Marsh Tit

Poecile palustris

11.5cm

Appearance

The Marsh Tit is quite similar in appearance to the Willow Tit. It is mostly greyish-brown on top, buffish-grey beneath, with a black area on the top of the head which is shinier than the Willow Tit’s. There’s also a dark bib-marking on the neck. The cheeks are lighter than the body, the wings have pale edging, there’s a light mark on the short bill’s base, and the legs are tinged with blue. Juveniles resemble adults and the sexes are similar.

Habitat

Breeding territory includes woodland with deciduous trees, parkland, farmland with trees, and big gardens with mature growth.

Character

Feeding takes place on or near the ground, and it flits from one feeding location to another regularly, rarely still. Has a habit of storing food when a good source is found. When not breeding, the Marsh Tit may form flocks with other small birds.

Food

Summer diet includes invertebrates, particularly scale insects. Relies more on seeds during autumn and winter, and its bill allows intricate and tough work, such as removing the seeds from berries on honeysuckles.

Breeding

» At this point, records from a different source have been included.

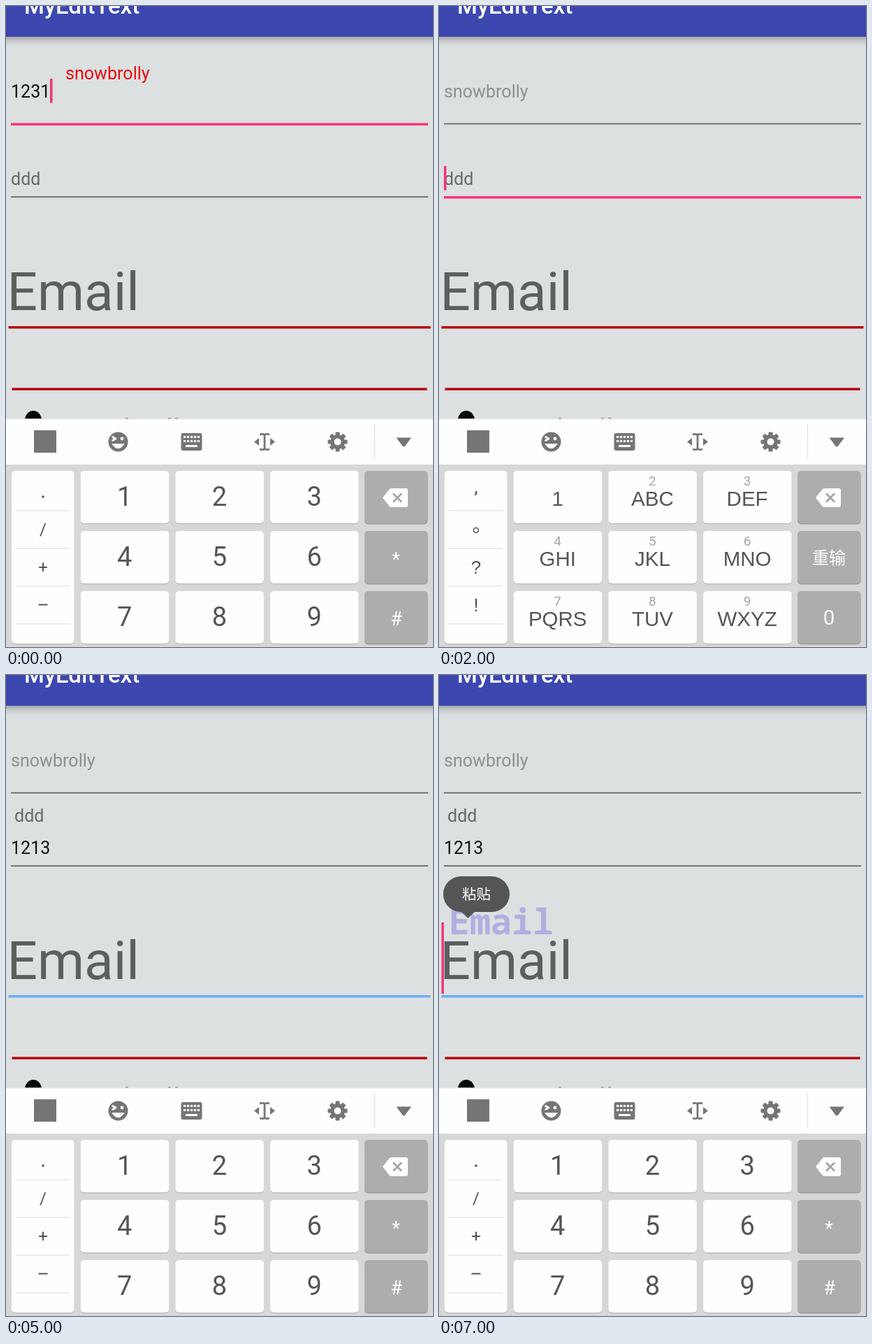
Animation, 611 px wide and 917 px high, one loop 8 s. Source, as an HTML page:

```html
<!DOCTYPE html>
<html lang="en">
<head>
<meta charset="utf-8">
<title>Edit text demo</title>
<style>
html, body { margin: 0; width: 100%; height: 100%; overflow: hidden; background: #dce0e1; }
svg { display: block; width: 611px; height: 917px; font-family: Roboto, sans-serif; }
.key { fill: #fefefe; }
.dark { fill: #adadad; }
.mid { text-anchor: middle; }
.cjk { font-family: "Noto Sans CJK SC", "Noto Sans CJK", sans-serif; }
</style>
</head>
<body>
<svg id="stage" viewBox="0 0 611 917" xmlns="http://www.w3.org/2000/svg">
  <defs>
    <linearGradient id="shade" x2="0" y2="1">
      <stop stop-color="#a3a6a9"/>
      <stop offset=".4" stop-color="#c5c9ca"/>
      <stop offset="1" stop-color="#dce0e1"/>
    </linearGradient>
  </defs>
  <rect width="611" height="917" fill="#dce0e1"/>
  <rect y="44" width="611" height="14" fill="url(#shade)"/>
  <rect width="611" height="44" fill="#3d47b0"/>
  <text x="26" y="10.5" font-size="33" font-weight="500" fill="#fff">MyEditText</text>

  <g id="form" font-size="25.1">
    <rect id="line1" x="7"/>
    <rect id="line2" x="7"/>
    <rect id="line3" x="3.5" y="458" width="604" height="3.5"/>
    <rect x="8.5" y="546.3" width="594" height="3.5" fill="#b30610"/>
    <text id="label3" x="14" y="371" font-size="50" font-weight="600" fill="#b3aee0"
      style="font-family:'Noto Sans Mono',monospace">Email</text>
    <text id="hint1">snowbrolly</text>
    <text id="text1" x="7" y="131" fill="#111"/>
    <text id="hint2" fill="#66696a">ddd</text>
    <text id="text2" x="7" y="256" fill="#111"/>
    <text x="1.5" y="435" font-size="76.5" fill="#5c5f60">Email</text>
    <rect id="caret" width="3.5" fill="#f5327a"/>
    <g id="popup">
      <path d="M31 338H52L41.5 348Z" fill="#555"/>
      <rect x="6" y="288" width="95" height="51" rx="25.5" fill="#555"/>
      <text class="mid cjk" x="53.5" y="321" font-size="20.5" fill="#fff">粘贴</text>
    </g>
    <ellipse cx="39" cy="593" rx="12" ry="14" fill="#050505"/>
    <text x="69" y="619.5" font-size="41.5" fill="#5c5f60">snowbrolly</text>
  </g>

  <rect y="590.5" width="611" height="66" fill="#fefefe"/>
  <rect y="590.5" width="611" height="1" fill="#e4e5e5"/>
  <rect y="656" width="611" height="261" fill="#d7d7d7"/>
  <g id="tools" fill="#757575">
    <rect x="40" y="607" width="32" height="32"/>
    <circle cx="160.5" cy="623.5" r="14"/>
    <g fill="none" stroke="#fefefe" stroke-width="2.6" stroke-linecap="round" stroke-linejoin="round">
      <path d="M152.500 616.500L157 619L152.500 621.500"/>
      <path d="M152 627Q160.500 639 169 627Z" fill="#fefefe" stroke-width="1"/>
    </g>
    <circle cx="166" cy="619" r="2.4" fill="#fefefe"/>
    <rect x="250.500" y="611" width="30" height="25" rx="3"/>
    <path d="M254 616.500h23M254 622.500h23" stroke="#fefefe" stroke-width="3" stroke-dasharray="3.200 1.750"/>
    <path d="M257 629.500h17" stroke="#fefefe" stroke-width="3"/>
    <path d="M363 613Q370 611 370 615V632Q370 636 363 634M377 613Q370 611 370 615M370 632Q370 636 377 634"
      fill="none" stroke="#757575" stroke-width="2.800"/>
    <path d="M362 618V629L355 623.500ZM378 618V629L385 623.500Z"/>
    <g id="gear"><circle cx="474.500" cy="623.500" r="10.500"/></g>
    <circle cx="474.500" cy="623.500" r="5" fill="#fefefe"/>
    <rect x="527" y="598" width="1" height="51" fill="#dedede"/>
    <path d="M558.500 617.500H580L571 629.500Q569.200 631.500 567.400 629.500Z"/>
  </g>
  <g id="board"></g>
  <g id="digits" fill="#555"></g>
  <g id="letters" fill="#555"></g>
</svg>
<script>
const $ = id => document.getElementById(id);

function add(parent, tag, attrs, text = "") {
  const el = document.createElementNS("http://www.w3.org/2000/svg", tag);
  set(el, attrs);
  el.textContent = text;
  return $(parent).appendChild(el);
}

function set(el, attrs) {
  for (const name in attrs) el.setAttribute(name, attrs[name]);
}

const label = (parent, x, y, size, text, extra = {}) =>
  add(parent, "text", { x, y, "font-size": size, class: "mid", ...extra }, text);

function key(x, y, width, height, cls) {
  const box = { x, width, height, rx: 5 };
  add("board", "rect", { ...box, y: y + 1.5, fill: cls === "dark" ? "#989898" : "#bdbdbd" });
  return add("board", "rect", { ...box, y, class: cls });
}

for (let i = 0; i < 8; i++) {
  add("gear", "rect", { x: 471.5, y: 609.5, width: 6, height: 8, rx: 1,
    transform: `rotate(${i * 45} 474.5 623.5)` });
}

// Keyboard
const arial = { style: "font-family:'Liberation Sans',Arial,sans-serif" };
const names = ["1", "ABC", "DEF", "GHI", "JKL", "MNO", "PQRS", "TUV", "WXYZ"];
let del;

key(8, 665, 89.5, 247, "key");
for (let row = 0; row < 3; row++) {
  const y = 665 + row * 86;
  for (let col = 0; col < 3; col++) {
    const n = row * 3 + col, cx = 169.7 + col * 135.7;
    key(cx - 63, y, 126.5, 75, "key");
    label("digits", cx, y + 50, 38, n + 1);
    label("letters", cx, y + 49.5, 29.5, names[n], arial);
    if (n) label("letters", cx, y + 21, 19, n + 1, { fill: "#a5a5a5" });
  }
  const side = key(513, y, 90.5, 75, "dark");
  del = del || side;
}
for (let i = 0; i < 4; i++) {
  add("board", "rect", { x: 13, y: 721.5 + i * 54, width: 78, height: 1, fill: "#dadada" });
}
const cut = add("board", "path", {
  d: "M539 703.500L548 692Q549.500 690 552 690H572Q575 690 575 693V714Q575 717 572 717H552Q549.500 717 548 715Z",
  fill: "#fefefe" });
const cross = add("board", "path", { d: "M554 697.500l12 12m0-12l-12 12", stroke: "#a5a5a5", "stroke-width": 2.8 });

add("digits", "circle", { cx: 53, cy: 702, r: 1.8 });
label("digits", 53, 757, 24, "/");
label("digits", 53, 811, 24, "+");
add("digits", "rect", { x: 46.5, y: 855.5, width: 13, height: 2 });
label("digits", 558, 801, 27, "*", { fill: "#fff" });
label("digits", 558.5, 886, 27, "#", { fill: "#fff" });

label("letters", 53, 697, 26, ",");
add("letters", "circle", { cx: 53, cy: 750, r: 3.5, fill: "none", stroke: "#555", "stroke-width": 1.6 });
label("letters", 53, 812, 26, "?", arial);
label("letters", 53, 866, 26, "!", arial);
label("letters", 558, 798, 24, "重输", { fill: "#fff", class: "mid cjk" });
label("letters", 558, 885, 29.5, "0", { fill: "#fff" });

// One entry per second: field texts, focused field, caret, second label's baseline
const steps = [
  { a: "1231", focus: 1, caret: [63, 104] },
  { a: "1", focus: 1, caret: [20.5, 104] },
  { focus: 2, caret: [7, 229], abc: true },
  { b: "12", focus: 2, caret: [34.5, 229], top: 213 },
  { b: "1213", focus: 2, caret: [63, 229], top: 210 },
  { b: "1213", focus: 3, top: 210 },
  { b: "1213", focus: 3, caret: [3.5, 354], top: 210 },
  { b: "1213", focus: 3, caret: [3.5, 354], top: 210, paste: true }
];

const show = (el, on) => el.setAttribute("visibility", on ? "visible" : "hidden");

function underline(el, y, on) {
  set(el, { y: on ? y - .3 : y, width: 597, height: on ? 3.5 : 1.7, fill: on ? "#f9337a" : "#5f6263" });
}

function draw(i) {
  const { a = "", b = "", focus, caret, top = 256, abc, paste } = steps[i];
  $("text1").textContent = a;
  $("text2").textContent = b;
  set($("hint1"), a ? { x: 85, y: 105, fill: "#e80d0d" } : { x: 7, y: 131, fill: "#8d9091" });
  set($("hint2"), { x: b ? 12 : 7, y: top, fill: i === 3 ? "#77797a" : "#66696a" });
  underline($("line1"), 167.7, focus === 1);
  underline($("line2"), 272.3, focus === 2);
  $("line3").setAttribute("fill", focus === 3 ? "#6baef5" : "#b30610");
  show($("caret"), caret);
  if (caret) set($("caret"), { x: caret[0], y: caret[1], height: focus === 3 ? 102 : 34.5 });
  show($("popup"), paste);
  show($("label3"), paste);
  show($("letters"), abc);
  show($("digits"), !abc);

  const pressed = i === 1;
  del.style.fill = pressed ? "#9a9a9a" : "";
  set(cut, { fill: pressed ? "#e0e0e0" : "#fefefe" });
  set(cross, { stroke: pressed ? "#929292" : "#a5a5a5" });
}

const start = performance.now();
let current = -1;

function tick() {
  const i = Math.floor((performance.now() - start) / 1000) % steps.length;
  if (i !== current) draw(current = i);
  requestAnimationFrame(tick);
}
tick();
</script>
</body>
</html>
```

Breeding begins in April, with the female laying 6-8 eggs and incubating for 14-16 days. Hatchlings depart the nest after 16-17 days, but both parents continue to tend to them for a week after this. Families remain as a unit for about 2 weeks after this, then the young find flocks of tits and other small birds, and in these flocks they seek food.

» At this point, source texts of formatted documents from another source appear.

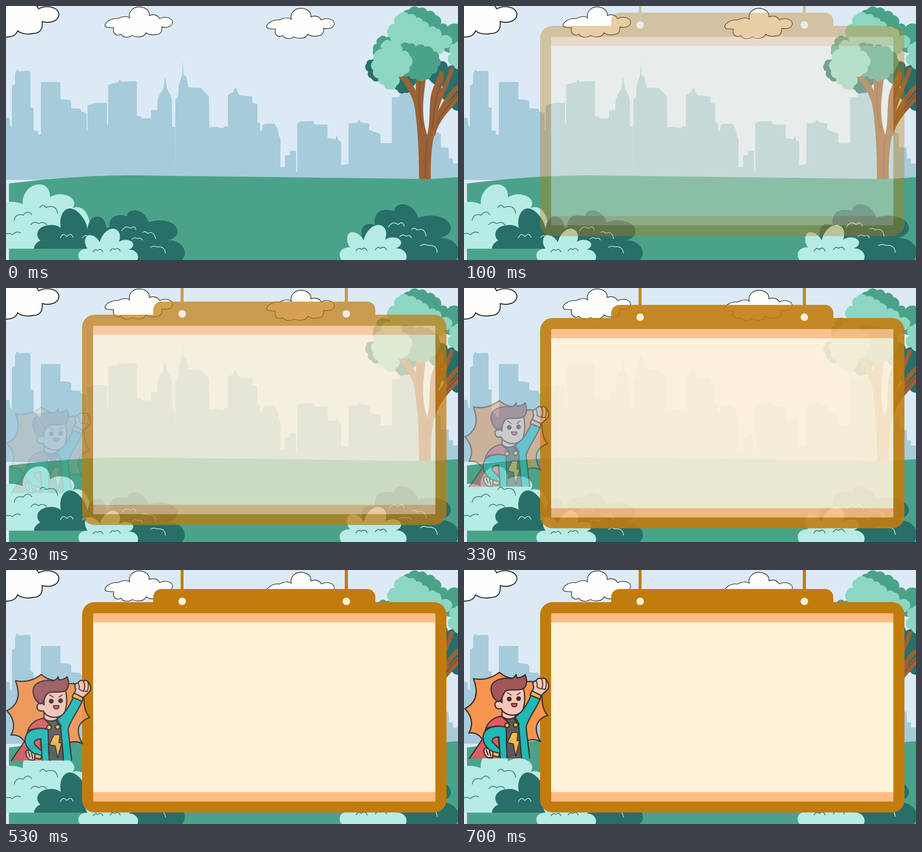
An HTML page that plays this animation: 998x561 px, repeating every 5.01 s.

```html
<!DOCTYPE html>
<html lang="en">
<head>
<meta charset="utf-8">
<title>Park billboard</title>
<style>
  html, body { margin: 0; width: 100%; height: 100%; overflow: hidden; background: #dceaf6; }
  svg { display: block; width: 998px; height: 561px; }
  .city { fill: #a6cbdb; }
  .grass, .mid { fill: #4aa388; }
  .pale { fill: #b6ebe6; }
  .dark { fill: #286f6a; }
  .mint { fill: #8dd6c1; }
  .wood { fill: #9a6235; }
  .branch { fill: none; stroke: #9a6235; }
  .grain { fill: none; stroke: #8a5430; stroke-width: 3; }
  .cloud { fill: #fefefc; stroke: #2b2a2a; stroke-width: 1.4; stroke-linejoin: round; }
  .onPale, .onDark { fill: none; stroke-width: 1.5; stroke-linecap: round; }
  .onPale { stroke: #286f6a; }
  .onDark { stroke: #b6ebe6; }
  .frame { fill: #c27c0e; }
  .cream { fill: #fff2d8; }
  .peach { fill: #ffbc82; }
  #hero { stroke: #3a3030; stroke-width: 2.8; stroke-linejoin: round; stroke-linecap: round; }
  .burst { fill: #f7954f; }
  .cape { fill: #e25a60; }
  .suit { fill: #5c595d; }
  .teal { fill: #1fb9b5; }
  .gold { fill: #fdb745; }
  .skin { fill: #fbc5b8; }
  .hair { fill: #a1565a; }
  .ink { fill: #3a3030; }
  .line { fill: none; }
</style>
</head>
<body>
<svg viewBox="0 0 998 561">
  <defs>
    <path id="cloud" class="cloud" d="M238,48C230,47 220,49 218.500,43C219,34 235,26 247,28C258,22 270,22 273,27
      C269,12 282,2 293,2C307,2 318,10 316,21C325,17 336,20 339,28C350,22 367,25 368,36C367,46 354,49 344,46
      C345,57 341,63 331,63C323,65 313,63 309,59C306,70 288,70 279,65C272,71 257,70 254,62C245,68 234,61 238,48Z"/>
    <g id="shrubs">
      <path class="dark" d="M200,561L203,503C205,490 218,487 229,492C226,470 238,457 267,464C268,446 304,444 315,478
        C335,469 376,473 379,497C380,508 369,514 357,518C378,516 395,530 395,546Q394,556 388,561Z"/>
      <path class="onDark" d="M256,496q7,-13 19,-5q9,-8 12,3M302,500q6,-4 10,2q16,-6 18,12
        M278,515q6,-6 13,-1q7,-4 10,3M319,533q6,-5 14,-1q18,-2 19,14"/>
      <path class="pale" d="M163,561C156,550 160,536 180,536C171,524 173,507 184,506C195,506 204,515 207,522
        C211,505 225,490 239,492C254,496 253,513 249,521C261,513 279,516 281,526C281,533 276,536 270,538
        C285,537 296,549 290,561Z"/>
      <path class="onPale" d="M192,543q5,-8 10,-3q8,-6 12,3M230,541q5,-8 10,-3q8,-6 12,3"/>
    </g>
  </defs>

  <path class="city" d="M0,384V247H8L9,262L13,268V176L20,172V149L25,140L28,144L52,143L54,148V224L61,225V275L70,276L71,284H77
    V168H120V206L138,207L144,210V226L164,227L166,233L178,236V275H180V219L200,214H223V262H225.500V174L248,168L251,162L254,167
    L289,166V243L298,244L300,248H320V230H334L335,206L342,190L347,184L351,157L356,184L362,194L366,206L367,267H373V384Z"/>
  <path class="city" d="M373,384L374,207L380,200L381,178L386,160L389,152L390.500,121L392,152L398,156L403,180L430,181L448,200
    L449,268L463,267L479,270L483,265L490,267V196L502,190L504,183L508,181L511,190L516,197L544,200V214L555,216V256L561,260V276H565
    L567,263L573,260H593L600,272L602,285L606,293V356H616V330L627,329V320H640L641,367V384Z"/>
  <path class="city" d="M640,384V367H643V260L650,255L678,254L682,262H710V292L727,294L731,285L734,297L740,300V352L756,349V259
    L775,258L779,251L784,257L802,260V273L827,283V303H852V202L868,201L870,195L915,190V384Z"/>
  <path class="city" d="M912,384V290H940L945,275L955,280L960,283V312L977,313L978,336L987,337V348H998V384Z"/>

  <use href="#cloud" transform="translate(-453.400 -37) scale(1.55)"/>
  <use href="#cloud"/>
  <use href="#cloud" x="357" y="3"/>

  <path class="grass" d="M6.500,392C80,383 170,374 280,374L600,378L910,382H938Q970,380 998,378V561H6.500Z"/>

  <g id="back"></g>
  <path class="branch" stroke-width="13" d="M941,285C950,245 980,222 1002,195"/>
  <path class="branch" stroke-width="10" d="M950,250C968,215 985,185 1002,177"/>
  <path class="branch" stroke-width="9" d="M944,262C950,205 975,175 985,136"/>
  <path class="wood" d="M912,382C912,300 906,240 900,212C892,190 880,170 866,155L881,152C890,165 899,174 905,187L904,157L927,155
    C925,190 913,235 930,285C937,260 934,220 938,198C942,178 952,165 958,142L966,146C968,165 958,190 954,210
    C952,240 958,250 947,278C940,305 937,340 938,382Z"/>
  <path class="grain" d="M926,380C927,340 926,315 931,290M914,165C909,200 913,240 919,270M962,170C946,200 946,235 941,270M998,196C978,220 960,235 951,260"/>
  <g id="front"></g>

  <path class="pale" d="M-2,434C8,431 28,433 37,438C35,415 52,393 75,394C92,395 98,410 97,423C108,412 148,412 151,436
    Q150,442 147,446C165,440 180,450 186,482L170,536H-2Z"/>
  <path class="onPale" d="M18,473q4,-16 20,-11q10,-13 19,-1M75,445q6,-10 13,0q23,-8 26,13M55,483q8,-10 17,-2q10,-7 18,2M-2,504q10,-4 16,1q10,-9 18,-4"/>
  <path class="dark" d="M62,536C61,528 70,520 76,518C63,508 68,486 95,484C106,482 115,486 121,490C117,470 124,448 141,447
    C160,448 178,475 180,493C182,475 190,465 202,465C215,466 221,478 221,490L232,488V536Z"/>
  <path class="onDark" d="M120,512q6,-13 14,-3q10,-10 14,2M169,512q5,-9 14,-2"/>
  <use href="#shrubs"/>
  <use href="#shrubs" transform="translate(557.800 -67.300) scale(1.12)"/>

  <g id="board">
    <path class="frame" d="M385.500,-5h6.500V42H748V-5h7V42H797.500a18,18 0 0 1 18,18V71H945a27.500,27.500 0 0 1 27.500,27.500V508
      a27.500,27.500 0 0 1 -27.500,27.500H195.500a27.500,27.500 0 0 1 -27.500,-27.500V98.500a27.500,27.500 0 0 1 27.500,-27.500H325V60
      a18,18 0 0 1 18,-18H385.500Z"/>
    <rect class="peach" x="192.500" y="95.500" width="755.500" height="416" rx="2"/>
    <rect class="cream" x="192.500" y="115.500" width="755.500" height="375.500"/>
    <circle class="cream" cx="389" cy="69.300" r="8.300"/>
    <circle class="cream" cx="751.500" cy="69.300" r="8.300"/>
  </g>

  <g id="hero">
    <path class="burst" d="M78,226Q93,240 118,240Q136,248 150,246L172,280Q173,310 185,321Q164,328 160,345Q158,362 169,379
      Q155,372 142,376H42Q30,357 11,360Q26,332 2,306Q39,288 21,240Q52,246 78,226Z"/>
    <path class="cape" stroke="none" d="M84,322C62,328 46,345 42,370L12,416H100V335Z"/>
    <path class="line" d="M100,335L84,322C62,328 46,345 42,372L12,416"/>
    <path class="suit" stroke="none" d="M86,338L98,328L118,324L130,350V416H88Z"/>
    <path class="teal" stroke="none" d="M110,326C130,314 140,296 148,277L168,285C160,306 142,327 137,347L145,416H127L121,345Z"/>
    <path class="line" d="M110,326C130,314 140,296 148,277L168,285C160,306 142,327 137,347L145,415M127,415L121,345L110,326"/>
    <path class="teal" stroke="none" d="M93,347C72,342 49,347 44,361C38,377 46,390 62,402L80,416H95Z"/>
    <path class="line" d="M95,415L93,347C72,342 49,347 44,361C38,377 46,390 62,402M80,415L77,368"/>
    <path class="cape" d="M76,369C67,368 60,374 63,380L78,395Z"/>
    <path class="cape" d="M83,323L99,338L92,347C80,343 65,344 48,350C54,334 67,325 83,323Z"/>
    <path class="gold" d="M64,401L79,405L76,413L63,410Z"/>
    <path class="skin" d="M64,402C56,396 47,389 44,396C43,404 47,412 54,415H63Z"/>
    <path class="line" d="M49,397L53,408M56,399L59,411"/>
    <path class="gold" stroke-width="2" d="M106,359H119L117,377H123L114,411L109,384L96,381Z"/>
    <path class="skin" d="M84,306V323Q96,334 113,325L112,312Z"/>
    <path class="line" d="M113,325L122,341"/>
    <circle class="gold" cx="95" cy="343" r="5"/>
    <circle class="gold" cx="114" cy="342" r="5"/>
    <path class="skin" d="M84,290C82,262 108,250 131,260C136,278 134,295 131,306C126,319 112,322 100,320C90,317 84,312 82,306
      C72,309 67,302 69,294C72,288 80,288 84,293Z"/>
    <path class="hair" d="M76,291C62,285 55,262 64,250C72,241 90,237 103,240Q112,238 115,231L117,238Q128,238 135,231
      C141,247 138,259 129,263C116,267 104,263 95,266C83,272 87,287 76,291Z"/>
    <circle class="ink" stroke="none" cx="100" cy="285" r="5.300"/>
    <circle class="ink" stroke="none" cx="120.500" cy="284" r="5.300"/>
    <path class="line" stroke-width="2" d="M96,271L104,276M117,276L124,271"/>
    <path class="cape" stroke-width="2.400" d="M105,295H117Q117,302 111,302Q105,302 105,295Z"/>
    <path class="skin" d="M151,269L154,258C150,249 153,245 159,245Q163,237 171,240Q179,237 183,245C189,253 188,262 182,266L171,277Z"/>
    <path class="line" stroke-width="2.200" d="M159,245Q163,252 161,258M171,241Q176,250 172,261M181,244Q183,252 180,263M161,258Q168,264 180,263"/>
    <path class="gold" d="M150,267L170,277L168,285L146,276Z"/>
  </g>
</svg>
<script>
const LOOP = 5010, RISE = 500, SHIFT = 42.5, FPS = 30, LAST = 21;
const $ = id => document.getElementById(id);

// Clockwise outline whose sides bulge out as arcs.
function puff(group, kind, points) {
  const p = points.split(' ').map(s => s.split(',').map(Number));
  let d = 'M' + p[0];
  p.forEach(([x, y], i) => {
    const [nx, ny] = p[(i + 1) % p.length];
    const r = 0.62 * Math.hypot(nx - x, ny - y);
    d += `A${r},${r} 0 0 1 ${nx},${ny}`;
  });
  const path = document.createElementNS('http://www.w3.org/2000/svg', 'path');
  path.setAttribute('class', kind);
  path.setAttribute('d', d);
  $(group).append(path);
}

puff('back', 'dark', '840,140 825,164 807,160 800,145 796,127 807,119');
puff('back', 'dark', '862,155 900,150 898,178 880,192 864,186 858,170');
puff('back', 'dark', '938,130 960,122 975,135 1010,145 1010,225 985,225 976,208 962,198 964,180 970,170 945,172');
puff('front', 'mid', '875,25 890,8 912,5 930,12 948,20 960,40 975,46 1005,46 1005,95 960,90 900,60');
puff('front', 'mid', '818,112 811,97 819,83 824,70 840,69 852,74 870,80 870,110');
puff('front', 'mint', '848,68 845,48 859,40 866,20 890,19 906,26 920,34 934,48 950,50 961,62 960,70 980,68 982,85 968,92 955,106 940,104 925,92 905,88 880,90');
puff('front', 'mid', '870,88 890,84 905,90 925,90 944,100 956,115 953,135 940,150 925,162 905,160 890,154 875,150');
puff('front', 'mint', '830,95 832,81 850,78 868,85 874,100 891,109 891,135 880,150 866,155 862,176 847,184 835,174 822,160 811,142 812,120');
puff('front', 'mint', '980,92 990,84 1010,82 1010,138 987,130 976,118 985,106');

function rise(id, ms, from) {
  const u = Math.min(1, Math.max(0, ms / RISE));
  const left = (1 - u) ** 2;
  $(id).setAttribute('opacity', 1 - left);
  $(id).setAttribute('transform', `translate(0 ${from * left})`);
}

// Motion advances at 30 steps a second, on whole hundredths.
function draw(t) {
  const step = Math.min(LAST, Math.floor(Math.floor(t / 10) * 0.3 + 0.101));
  const ms = step * 1000 / FPS;
  rise('board', ms, -SHIFT);
  rise('hero', ms - 200, SHIFT);
}

const start = performance.now();
function tick() {
  draw((performance.now() - start) % LOOP);
  requestAnimationFrame(tick);
}
tick();
</script>
</body>
</html>
```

Population

A resident bird that usually remains within its territory if settled, joining flocks as long as they are within territory boundaries, but leaving them once they pass over a certain distance. There were approximately 41 000 pairs in Britain during 2003, with numbers on a steep decrease since the late 1960s.

Observation Tips

It can be a real challenge for observers to separate the Marsh Tit from the Willow Tit. Listening to audio of the two different calls can be a good way to assist with identification, as the flitting nature of the tits don’t often allow for prolonged viewing to ascertain subtle differences in appearance. One thing to keep in mind is that the Marsh Tit is much more likely to visit feeders and to collect scraps from the ground.

Voice

The call is the best way of separating the Marsh Tit from the Willow Tit. Has a ‘chip-chip-chip’ song and a piercing ‘pit-chu’ call, proceeded by ‘dee, dee’.
Back to Bird Index